With good, detailed monitoring of the running ML models, identifying and fixing mistakes like this can be done much faster. Explainability provides immediate visibility into errors, and can contextualize reasons why they happened in the first place, thus speeding up the fixing process. Looking after one machine learning model is a tedious but manageable job; however, when the project grows from 1 to 10 models it makes it impossible to manage old models while developing new ones. At Media Distillery we are very keen on creating dashboards with metrics updated in real-time, which keeps our services healthy while speeding up the search and fix of bugs.
Therefore, having very good detailed monitoring makes this task a lot easier, more manageable, and efficient.
Explainability becomes an even more pressing matter in the light of newly proposed EU regulations regarding AI. Margrethe Vestager, Executive Vice President for A Europe Fit for the Digital Age, has said:
“On Artificial Intelligence, trust is a must, not a nice to have. With these landmark rules, the EU is spearheading the development of new global norms to make sure AI can be trusted.”

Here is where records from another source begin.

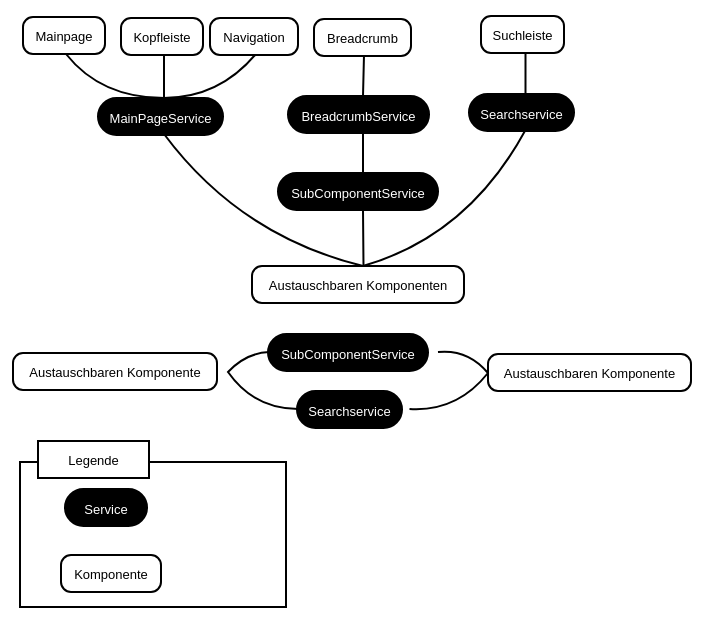
<!DOCTYPE html>
<html lang="de">
<head>
<meta charset="utf-8">
<title>Komponenten und Services</title>
<style>
:root { --ink: #000; --paper: #fff; }
* { box-sizing: border-box; }
html, body { margin: 0; }
body { overflow: hidden; background: var(--paper); }
.diagram {
  position: relative; width: 704px; height: 624px; overflow: hidden;
  background: var(--paper); color: var(--ink);
  font: 13px/15px "Liberation Sans", Arial, sans-serif;
}
.connectors { position: absolute; inset: 0; fill: none; stroke: var(--ink); stroke-width: 2; }
.node {
  position: absolute; left: var(--x); top: var(--y); width: var(--w); height: 39px;
  display: flex; align-items: center; justify-content: center;
  padding-top: 2px; white-space: nowrap;
  border: 2px solid var(--ink); background: var(--paper);
}
.component { border-radius: 11px; }
.service { border-radius: 20px; background: var(--ink); color: var(--paper); padding-top: 3px; }
.legend { position: absolute; left: 19px; top: 461px; width: 268px; height: 147px; border: 2px solid var(--ink); }
</style>
</head>
<body>
<main class="diagram">
  <svg class="connectors" width="704" height="624" viewBox="0 0 704 624" aria-hidden="true">
    <path d="M66 54Q101 98 164 98"/>
    <path d="M164 54V98"/>
    <path d="M256 54Q219 98 164 98"/>
    <path d="M164 134Q240 236 363 266"/>
    <path d="M364 55L363 96V210L363.5 266"/>
    <path d="M525.5 52V94"/>
    <path d="M525.5 130Q468 236 363 266"/>
    <path d="M269 352Q246 353 228 372Q254 409 298 409"/>
    <path d="M438 352Q468 349 488 373Q457 412 409.5 409"/>
  </svg>

  <div class="node component" style="--x:22px;--y:16px;--w:84px">Mainpage</div>
  <div class="node component" style="--x:120px;--y:17px;--w:84px">Kopfleiste</div>
  <div class="node component" style="--x:209px;--y:17px;--w:90px">Navigation</div>
  <div class="node component" style="--x:313px;--y:18px;--w:99px">Breadcrumb</div>
  <div class="node component" style="--x:480px;--y:15px;--w:85px">Suchleiste</div>

  <div class="node service" style="--x:97px;--y:97px;--w:127px">MainPageService</div>
  <div class="node service" style="--x:287px;--y:95px;--w:143px">BreadcrumbService</div>
  <div class="node service" style="--x:468px;--y:93px;--w:107px">Searchservice</div>
  <div class="node service" style="--x:277px;--y:172px;--w:162px">SubComponentService</div>
  <div class="node component" style="--x:251px;--y:265px;--w:214px">Austauschbaren Komponenten</div>

  <div class="node component" style="--x:12px;--y:352px;--w:206px">Austauschbaren Komponente</div>
  <div class="node service" style="--x:267px;--y:333px;--w:162px">SubComponentService</div>
  <div class="node service" style="--x:296px;--y:390px;--w:107px">Searchservice</div>
  <div class="node component" style="--x:487px;--y:353px;--w:205px">Austauschbaren Komponente</div>

  <section class="legend" aria-label="Legende"></section>
  <div class="node" style="--x:37px;--y:440px;--w:113px">Legende</div>
  <div class="node service" style="--x:64px;--y:488px;--w:84px">Service</div>
  <div class="node component" style="--x:60px;--y:554px;--w:102px">Komponente</div>
</main>
</body>
</html>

Some of the biggest companies are already integrating explainability into their product, which will lead to more of their users trusting their solution. For example, Facebook did it some time ago for their low-risk ads engine, allowing users to understand why they are seeing certain ads on their feed.
That is why it’s important to act now. At Media Distillery we are making an effort to make all our AI algorithms more explainable and we will show you how we are achieving this in the next episode.
1 source: https://theblue.ai/blog/lime-models-explanation/
December 6, 2021